Die-hard Tech bulls got another dose of pessimism today as Lazard Freres downgraded Cisco Systems (NASDAQ:CSCO) to a rare Sell rating with a price target of $9, citing expectations for a further 30% revenue contraction in 2002. Proof that rational thinking does not come easily to analysts, the same firm upgraded Juniper Networks (NASDAQ:JNPR) from a Hold to a Buy. Reasons cited for the upgrade included 1)growth in IP router spending should resume within the next 12 months; 2)company is still well-positioned to compete with CSCO and 3)believes that the company is trading at an attractive valuation. While JNPR has come down to a PE of 23, I'm not sure I'd consider that a great deal in the current economic climate. Notice the recurring theme? Stocks are labeled as compelling values based on the revenue and earnings growth that is EXPECTED next year because we KNOW that the Tech sector will recover soon. I'd sure like a reliable definition of "soon" from one of these guys, as we've been hearing about the recovery that is just around the corner since the this time last year. I don't know about you, but I don't believe it anymore.
More evidence of the severity of the slowing economy came from the Food-Service sector today, and the wording of the warning is likely a hint of what we can expect from hundreds of other companies in the next couple weeks. The first warning came from Jack in the Box (NYSE:JBX), and "Jack" must have had quite a blame-storming session with the other executives to come up with this one. JBX warned that slower sales after the Sep 11 attacks will reduce 3Q EPS to $0.49 from prior guidance of $0.53-0.57. But the real zinger is the reduction of 2002 estimates from $2.47 to $2.18! While the company goes ahead and cites the usual list of excuses, from increased economic uncertainty, rising utility, minimum wage and occupancy costs, the fast-food chain is putting the fallout of the September 11th terrorist attack at the top of the list. Hmmm, and the restaurant chain is predominantly a western-U.S. operation, and they are telling us that the events on the east coast are responsible for an 8-18% shortfall in earnings for this quarter? This looks like a case of blaming the incident of 3 weeks ago for every evil that exists in the business and hoping that investors buy the deception.
And it isn't likely to end there. I'm expecting every unhealthy business to trot out the saddest face and confess earnings shortfalls in the next couple weeks. And at the head of their list of excuses will be the economic fallout of September 11th. Whatever skeletons were hidden in the closet will be dragged out and labeled as collateral damage of terrorism in hopes that investors will allow them to use the disaster as a "Get out of Jail FREE Card". The bottom line is that this earnings season is likely to be a fiasco, and smart CEOs will lump as much of the bad news into this quarter in hopes that things will look better (at least on a comparative basis) next quarter.

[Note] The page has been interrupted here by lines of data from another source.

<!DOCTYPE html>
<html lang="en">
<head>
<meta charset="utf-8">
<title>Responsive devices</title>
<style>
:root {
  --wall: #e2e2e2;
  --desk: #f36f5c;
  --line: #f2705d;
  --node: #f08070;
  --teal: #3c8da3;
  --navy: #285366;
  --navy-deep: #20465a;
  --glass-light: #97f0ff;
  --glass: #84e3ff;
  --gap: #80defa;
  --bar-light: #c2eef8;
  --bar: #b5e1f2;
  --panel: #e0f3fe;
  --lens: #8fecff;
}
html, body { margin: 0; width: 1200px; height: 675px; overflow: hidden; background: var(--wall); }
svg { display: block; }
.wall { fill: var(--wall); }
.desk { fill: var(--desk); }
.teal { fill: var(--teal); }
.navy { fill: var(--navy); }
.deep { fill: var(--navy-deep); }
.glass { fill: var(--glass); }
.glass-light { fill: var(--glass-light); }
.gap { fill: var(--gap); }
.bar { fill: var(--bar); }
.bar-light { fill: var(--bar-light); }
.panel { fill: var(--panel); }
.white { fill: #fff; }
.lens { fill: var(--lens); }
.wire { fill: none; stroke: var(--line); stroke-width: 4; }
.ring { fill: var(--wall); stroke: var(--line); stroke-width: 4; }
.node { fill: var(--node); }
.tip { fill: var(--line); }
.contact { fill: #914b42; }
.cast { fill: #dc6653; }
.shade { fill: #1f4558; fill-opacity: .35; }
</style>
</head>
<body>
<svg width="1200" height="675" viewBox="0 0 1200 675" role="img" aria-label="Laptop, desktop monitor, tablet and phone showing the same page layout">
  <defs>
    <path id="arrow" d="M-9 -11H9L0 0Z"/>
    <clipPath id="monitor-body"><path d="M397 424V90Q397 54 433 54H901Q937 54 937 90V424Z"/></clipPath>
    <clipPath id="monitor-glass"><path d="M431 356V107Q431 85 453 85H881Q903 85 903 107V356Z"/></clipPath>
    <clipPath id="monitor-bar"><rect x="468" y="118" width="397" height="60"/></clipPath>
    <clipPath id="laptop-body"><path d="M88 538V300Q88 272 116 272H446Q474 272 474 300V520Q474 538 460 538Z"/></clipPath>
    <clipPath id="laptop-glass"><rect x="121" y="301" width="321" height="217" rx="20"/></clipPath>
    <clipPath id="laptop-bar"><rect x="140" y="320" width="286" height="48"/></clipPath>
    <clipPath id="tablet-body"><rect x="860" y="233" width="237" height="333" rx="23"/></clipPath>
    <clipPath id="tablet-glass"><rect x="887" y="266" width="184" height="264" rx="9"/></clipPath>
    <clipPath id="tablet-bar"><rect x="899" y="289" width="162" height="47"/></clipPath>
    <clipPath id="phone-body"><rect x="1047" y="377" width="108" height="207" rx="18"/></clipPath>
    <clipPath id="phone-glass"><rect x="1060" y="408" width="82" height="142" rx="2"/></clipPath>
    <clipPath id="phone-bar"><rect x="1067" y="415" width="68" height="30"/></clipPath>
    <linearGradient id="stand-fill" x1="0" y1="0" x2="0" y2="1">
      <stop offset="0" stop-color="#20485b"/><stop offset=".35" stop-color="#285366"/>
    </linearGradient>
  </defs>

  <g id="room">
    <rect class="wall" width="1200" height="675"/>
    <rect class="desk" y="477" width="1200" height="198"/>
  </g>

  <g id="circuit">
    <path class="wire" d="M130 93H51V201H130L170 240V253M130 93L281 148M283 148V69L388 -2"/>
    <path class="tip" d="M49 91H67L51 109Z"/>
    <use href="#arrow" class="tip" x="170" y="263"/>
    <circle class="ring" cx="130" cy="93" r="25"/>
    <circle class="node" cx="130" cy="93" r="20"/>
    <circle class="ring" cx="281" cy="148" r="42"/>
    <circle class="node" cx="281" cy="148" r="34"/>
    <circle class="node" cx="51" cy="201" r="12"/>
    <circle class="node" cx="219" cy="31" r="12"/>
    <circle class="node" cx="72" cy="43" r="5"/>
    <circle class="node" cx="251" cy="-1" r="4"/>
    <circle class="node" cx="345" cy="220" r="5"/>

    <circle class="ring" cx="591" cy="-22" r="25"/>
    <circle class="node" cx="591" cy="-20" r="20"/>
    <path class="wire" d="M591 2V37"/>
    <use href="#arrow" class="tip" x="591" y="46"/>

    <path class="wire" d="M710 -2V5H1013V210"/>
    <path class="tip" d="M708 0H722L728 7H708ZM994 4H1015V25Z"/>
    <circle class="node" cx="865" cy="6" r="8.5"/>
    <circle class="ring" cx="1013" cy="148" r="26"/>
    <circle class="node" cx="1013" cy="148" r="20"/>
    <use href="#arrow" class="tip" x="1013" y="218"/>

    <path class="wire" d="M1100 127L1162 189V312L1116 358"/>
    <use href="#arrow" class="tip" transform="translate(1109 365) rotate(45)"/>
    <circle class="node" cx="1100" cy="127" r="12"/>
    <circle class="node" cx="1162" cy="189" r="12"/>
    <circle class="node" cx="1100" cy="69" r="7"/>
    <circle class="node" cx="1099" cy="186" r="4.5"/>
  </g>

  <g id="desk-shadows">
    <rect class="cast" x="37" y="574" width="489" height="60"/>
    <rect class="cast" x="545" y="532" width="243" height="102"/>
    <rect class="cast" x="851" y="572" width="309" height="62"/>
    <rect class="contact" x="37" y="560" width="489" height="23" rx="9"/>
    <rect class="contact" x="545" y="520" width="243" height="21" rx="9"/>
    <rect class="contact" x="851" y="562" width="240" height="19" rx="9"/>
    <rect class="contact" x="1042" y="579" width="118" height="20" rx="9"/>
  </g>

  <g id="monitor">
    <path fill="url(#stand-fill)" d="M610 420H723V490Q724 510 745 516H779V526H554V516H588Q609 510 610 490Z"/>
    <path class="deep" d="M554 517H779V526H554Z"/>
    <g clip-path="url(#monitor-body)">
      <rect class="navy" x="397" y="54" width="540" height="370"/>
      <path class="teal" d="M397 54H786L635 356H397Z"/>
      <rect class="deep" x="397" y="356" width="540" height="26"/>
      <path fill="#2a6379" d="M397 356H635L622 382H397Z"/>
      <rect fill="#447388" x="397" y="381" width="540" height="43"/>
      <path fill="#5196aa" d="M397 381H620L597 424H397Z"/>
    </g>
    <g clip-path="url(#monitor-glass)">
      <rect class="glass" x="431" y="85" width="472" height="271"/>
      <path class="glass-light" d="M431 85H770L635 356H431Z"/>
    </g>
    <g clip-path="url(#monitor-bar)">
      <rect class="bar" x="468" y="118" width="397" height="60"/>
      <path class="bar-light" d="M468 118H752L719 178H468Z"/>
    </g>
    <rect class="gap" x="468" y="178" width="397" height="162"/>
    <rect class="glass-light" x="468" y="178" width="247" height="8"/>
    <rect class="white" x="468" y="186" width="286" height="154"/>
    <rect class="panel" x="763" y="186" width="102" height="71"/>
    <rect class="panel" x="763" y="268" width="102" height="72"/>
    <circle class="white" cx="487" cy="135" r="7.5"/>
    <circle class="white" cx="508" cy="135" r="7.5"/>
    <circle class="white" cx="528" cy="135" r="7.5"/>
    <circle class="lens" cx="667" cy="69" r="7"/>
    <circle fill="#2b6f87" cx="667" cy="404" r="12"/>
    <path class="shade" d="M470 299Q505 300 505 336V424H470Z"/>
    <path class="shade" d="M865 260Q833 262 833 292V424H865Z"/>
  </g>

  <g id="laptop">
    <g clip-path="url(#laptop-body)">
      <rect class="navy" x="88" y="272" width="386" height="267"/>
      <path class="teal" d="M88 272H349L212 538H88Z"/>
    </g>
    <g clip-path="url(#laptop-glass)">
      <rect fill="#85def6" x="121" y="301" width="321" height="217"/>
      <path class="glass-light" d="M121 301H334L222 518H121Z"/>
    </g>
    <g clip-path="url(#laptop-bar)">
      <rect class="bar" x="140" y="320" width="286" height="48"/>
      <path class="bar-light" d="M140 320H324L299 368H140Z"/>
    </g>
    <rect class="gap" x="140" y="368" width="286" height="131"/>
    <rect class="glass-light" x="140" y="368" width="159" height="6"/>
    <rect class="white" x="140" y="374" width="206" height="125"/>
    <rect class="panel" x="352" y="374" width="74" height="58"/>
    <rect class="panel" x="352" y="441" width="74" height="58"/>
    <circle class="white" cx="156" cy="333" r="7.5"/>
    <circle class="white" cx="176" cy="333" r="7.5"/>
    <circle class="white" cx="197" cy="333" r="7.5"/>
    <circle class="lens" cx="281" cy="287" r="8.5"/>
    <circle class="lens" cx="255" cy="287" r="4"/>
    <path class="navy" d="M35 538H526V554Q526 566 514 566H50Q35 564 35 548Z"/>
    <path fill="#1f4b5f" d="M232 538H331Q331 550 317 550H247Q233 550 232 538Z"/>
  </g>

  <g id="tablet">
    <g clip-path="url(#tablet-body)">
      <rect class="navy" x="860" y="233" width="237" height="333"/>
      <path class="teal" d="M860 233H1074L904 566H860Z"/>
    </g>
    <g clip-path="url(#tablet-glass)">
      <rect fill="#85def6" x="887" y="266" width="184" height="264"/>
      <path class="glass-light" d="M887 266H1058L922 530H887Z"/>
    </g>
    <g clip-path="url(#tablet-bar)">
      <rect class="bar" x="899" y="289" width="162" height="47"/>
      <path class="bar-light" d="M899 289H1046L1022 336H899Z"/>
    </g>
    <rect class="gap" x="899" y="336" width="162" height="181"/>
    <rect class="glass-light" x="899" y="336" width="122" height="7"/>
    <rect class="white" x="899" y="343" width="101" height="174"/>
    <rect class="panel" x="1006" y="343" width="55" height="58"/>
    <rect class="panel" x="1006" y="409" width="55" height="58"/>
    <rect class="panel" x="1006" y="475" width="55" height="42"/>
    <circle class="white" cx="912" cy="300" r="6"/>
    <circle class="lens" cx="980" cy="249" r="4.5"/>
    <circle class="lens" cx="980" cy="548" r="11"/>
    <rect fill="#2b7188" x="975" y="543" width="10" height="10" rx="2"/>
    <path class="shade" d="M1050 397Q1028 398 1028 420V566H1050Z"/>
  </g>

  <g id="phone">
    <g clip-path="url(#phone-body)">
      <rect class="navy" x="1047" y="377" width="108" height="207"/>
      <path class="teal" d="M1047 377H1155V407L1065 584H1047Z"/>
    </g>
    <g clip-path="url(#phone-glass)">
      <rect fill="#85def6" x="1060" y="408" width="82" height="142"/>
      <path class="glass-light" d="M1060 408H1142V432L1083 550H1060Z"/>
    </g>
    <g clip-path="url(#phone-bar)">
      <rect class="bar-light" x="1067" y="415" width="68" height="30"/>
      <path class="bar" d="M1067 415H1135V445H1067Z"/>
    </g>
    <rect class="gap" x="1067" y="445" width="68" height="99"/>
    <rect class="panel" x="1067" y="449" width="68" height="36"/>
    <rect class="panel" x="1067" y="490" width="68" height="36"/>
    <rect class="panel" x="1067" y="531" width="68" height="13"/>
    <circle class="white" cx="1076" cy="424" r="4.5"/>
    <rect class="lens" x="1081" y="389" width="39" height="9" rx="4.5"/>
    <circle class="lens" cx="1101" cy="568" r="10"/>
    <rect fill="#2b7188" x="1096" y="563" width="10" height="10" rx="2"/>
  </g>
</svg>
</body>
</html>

Markets are likely to be fairly quiet again tomorrow ahead of the announced results of the FOMC meeting, due to be released at 2:15pm ET. The prudent approach will be to wait for the volatility immediately following the announcement to die down before initiating any new positions, and then let the market's direction be your guide. Remember that the oversold condition has been largely alleviated, and with earnings warnings continuing to flow at a record pace, my money would be on puts following the Fed's decision.
Even though the VIX is still above 30 (actually 34.78), its daily chart is looking very oversold and due to reverse. I expect the associated market decline to initiate the process of completing a double bottom as we retest the lows of last month. Then we should have a decent base from which we can launch the next sustained bullish move. For eager bulls, I offer this advice -- Patience is a virtue!
Capital preservation is key in these uncertain markets, so trade only when the risk/reward ratio is in your favor.